Roger Federer made a winning return to competitive tennis after six months out of the game, thrilling a packed Rod Laver Arena as he beat Austrian qualifier Juergen Melzer 7-5 3-6 6-2 6-2 to reach the Australian Open second round.
The 35-year-old Swiss had to battle hard throughout the two-hour contest and only really eased clear of his dogged opponent when the Austrian tired in the final set. Federer who has returned after a long absence due to a knee injury, made 36 unforced errors but there were also plenty of reminders of the brilliant skills that have won him 17 grand slam titles, four at Melbourne Park.
Seeded 17th, Federer has tougher battles ahead if he makes it through to the second week of the tournament but will next pit his skills against American qualifier Noah Rubin in the next round.
In another match, Rafael Nadal avoided the embarrassment of another back-to-back first-round exit at the Australian Open ramping up his serve and rattling off 39 winners to beat Florian Mayer 6-3 6-4 6-1 at the Rod Laver Arena. The 2009 champion, seeded ninth after a disappointing injury-disrupted 2016 season, grasped his chances ruthlessly to overcome the German in a little over two hours in the afternoon heat at Melbourne Park.
A single break in each of the first two sets followed by some dominant serving was enough to give him a comfortable lead going into the third, which the Spaniard wrapped up with a 25th sizzling forehand winner.

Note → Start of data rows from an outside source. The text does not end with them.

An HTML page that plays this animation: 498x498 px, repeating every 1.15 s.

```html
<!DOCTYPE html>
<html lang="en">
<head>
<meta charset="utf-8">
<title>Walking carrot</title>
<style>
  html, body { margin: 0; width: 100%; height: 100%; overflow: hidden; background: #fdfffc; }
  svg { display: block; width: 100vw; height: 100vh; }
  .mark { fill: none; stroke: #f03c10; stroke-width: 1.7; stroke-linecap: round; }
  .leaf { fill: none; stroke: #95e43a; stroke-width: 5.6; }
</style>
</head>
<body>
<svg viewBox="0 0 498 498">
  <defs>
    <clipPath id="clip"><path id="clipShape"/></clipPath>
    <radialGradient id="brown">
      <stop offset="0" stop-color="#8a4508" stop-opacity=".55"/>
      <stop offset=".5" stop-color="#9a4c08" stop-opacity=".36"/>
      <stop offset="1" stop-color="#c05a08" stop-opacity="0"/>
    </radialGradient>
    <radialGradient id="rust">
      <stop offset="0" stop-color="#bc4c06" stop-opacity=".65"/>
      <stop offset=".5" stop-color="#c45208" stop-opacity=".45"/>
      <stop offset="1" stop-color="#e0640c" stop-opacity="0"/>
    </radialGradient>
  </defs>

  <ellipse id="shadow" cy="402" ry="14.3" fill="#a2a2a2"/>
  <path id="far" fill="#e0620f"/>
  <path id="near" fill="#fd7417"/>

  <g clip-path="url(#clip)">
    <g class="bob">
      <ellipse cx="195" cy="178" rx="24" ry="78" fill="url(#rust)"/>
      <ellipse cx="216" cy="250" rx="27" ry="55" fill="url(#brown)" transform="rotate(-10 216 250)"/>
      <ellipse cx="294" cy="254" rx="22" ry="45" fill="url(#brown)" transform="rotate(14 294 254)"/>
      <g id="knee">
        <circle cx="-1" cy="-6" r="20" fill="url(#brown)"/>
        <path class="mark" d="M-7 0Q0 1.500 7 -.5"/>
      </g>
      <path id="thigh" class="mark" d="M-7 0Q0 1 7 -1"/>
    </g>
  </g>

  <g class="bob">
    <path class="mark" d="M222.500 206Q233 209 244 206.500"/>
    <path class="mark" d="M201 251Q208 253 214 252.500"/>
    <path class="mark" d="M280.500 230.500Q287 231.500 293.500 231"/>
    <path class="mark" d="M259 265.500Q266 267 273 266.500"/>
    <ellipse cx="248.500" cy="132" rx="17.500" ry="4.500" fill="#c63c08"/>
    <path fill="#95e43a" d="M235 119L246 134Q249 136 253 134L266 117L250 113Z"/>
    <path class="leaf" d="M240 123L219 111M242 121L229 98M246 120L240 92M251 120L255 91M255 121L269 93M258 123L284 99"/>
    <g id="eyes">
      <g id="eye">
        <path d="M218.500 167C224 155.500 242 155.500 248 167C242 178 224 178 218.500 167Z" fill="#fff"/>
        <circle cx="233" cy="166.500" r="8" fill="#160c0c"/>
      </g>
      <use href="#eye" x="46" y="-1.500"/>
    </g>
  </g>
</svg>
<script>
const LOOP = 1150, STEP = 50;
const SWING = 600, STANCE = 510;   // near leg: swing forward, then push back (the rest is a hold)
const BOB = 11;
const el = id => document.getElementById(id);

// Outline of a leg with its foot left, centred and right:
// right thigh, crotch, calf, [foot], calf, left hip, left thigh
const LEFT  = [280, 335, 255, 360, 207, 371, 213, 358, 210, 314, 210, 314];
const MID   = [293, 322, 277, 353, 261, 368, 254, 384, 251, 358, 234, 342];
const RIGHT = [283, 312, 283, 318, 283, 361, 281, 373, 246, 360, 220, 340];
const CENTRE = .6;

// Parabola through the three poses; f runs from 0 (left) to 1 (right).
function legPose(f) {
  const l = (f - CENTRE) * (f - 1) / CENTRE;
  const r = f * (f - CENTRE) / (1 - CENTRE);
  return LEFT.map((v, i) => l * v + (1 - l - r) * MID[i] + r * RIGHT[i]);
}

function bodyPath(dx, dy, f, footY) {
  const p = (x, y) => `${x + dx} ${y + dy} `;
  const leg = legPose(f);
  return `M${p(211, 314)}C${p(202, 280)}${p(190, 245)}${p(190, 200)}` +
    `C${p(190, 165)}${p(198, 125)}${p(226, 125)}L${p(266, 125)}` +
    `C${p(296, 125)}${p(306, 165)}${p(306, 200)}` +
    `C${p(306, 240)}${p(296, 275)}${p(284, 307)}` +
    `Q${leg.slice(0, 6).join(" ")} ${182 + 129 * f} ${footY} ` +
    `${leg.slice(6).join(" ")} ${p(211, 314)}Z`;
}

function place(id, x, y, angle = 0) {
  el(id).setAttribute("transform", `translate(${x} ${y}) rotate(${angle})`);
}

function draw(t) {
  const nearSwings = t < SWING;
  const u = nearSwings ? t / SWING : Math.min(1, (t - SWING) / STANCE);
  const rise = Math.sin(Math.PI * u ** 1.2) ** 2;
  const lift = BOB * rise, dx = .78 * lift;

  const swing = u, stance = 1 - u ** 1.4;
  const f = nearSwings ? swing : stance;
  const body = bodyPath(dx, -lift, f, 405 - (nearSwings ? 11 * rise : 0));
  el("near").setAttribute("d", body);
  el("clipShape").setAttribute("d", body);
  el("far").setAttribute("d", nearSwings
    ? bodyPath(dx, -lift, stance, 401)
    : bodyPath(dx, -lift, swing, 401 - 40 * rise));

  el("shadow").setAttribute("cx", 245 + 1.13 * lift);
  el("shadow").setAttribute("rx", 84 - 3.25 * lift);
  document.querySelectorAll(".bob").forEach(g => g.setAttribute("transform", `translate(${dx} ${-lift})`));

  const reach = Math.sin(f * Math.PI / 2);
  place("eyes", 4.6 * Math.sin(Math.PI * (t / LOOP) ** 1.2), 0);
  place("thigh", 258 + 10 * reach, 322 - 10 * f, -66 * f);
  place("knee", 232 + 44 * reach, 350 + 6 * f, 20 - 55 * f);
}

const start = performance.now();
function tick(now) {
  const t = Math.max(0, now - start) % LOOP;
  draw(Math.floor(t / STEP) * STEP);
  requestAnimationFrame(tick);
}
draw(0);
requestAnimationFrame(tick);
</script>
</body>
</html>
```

The 14-times Grand Slam champion, who was watched by new coach Carlos Moya, moves on to the second round where he is set to clash against Cyprusfinalist Marcos Baghdatis.
In the women's draw defending champion and top seed Angelique Kerber battled her nerves and faltered badly with victory in sight before finally overcoming Lesia Tsurenko 6-2 5-7 6-2 to reach the second round.
The 28-year-old German was starting the defence of a Grand Slam title for the first time and initially struggled with her serve and the accuracy of her groundstrokes on Rod Laver Arena.
Once she found her range, however, Kerber proved more than a match for world number 51 Tsurenko, who was reduced to scrapping to save her serve and the odd pearl of a consolation point off her rasping backhand.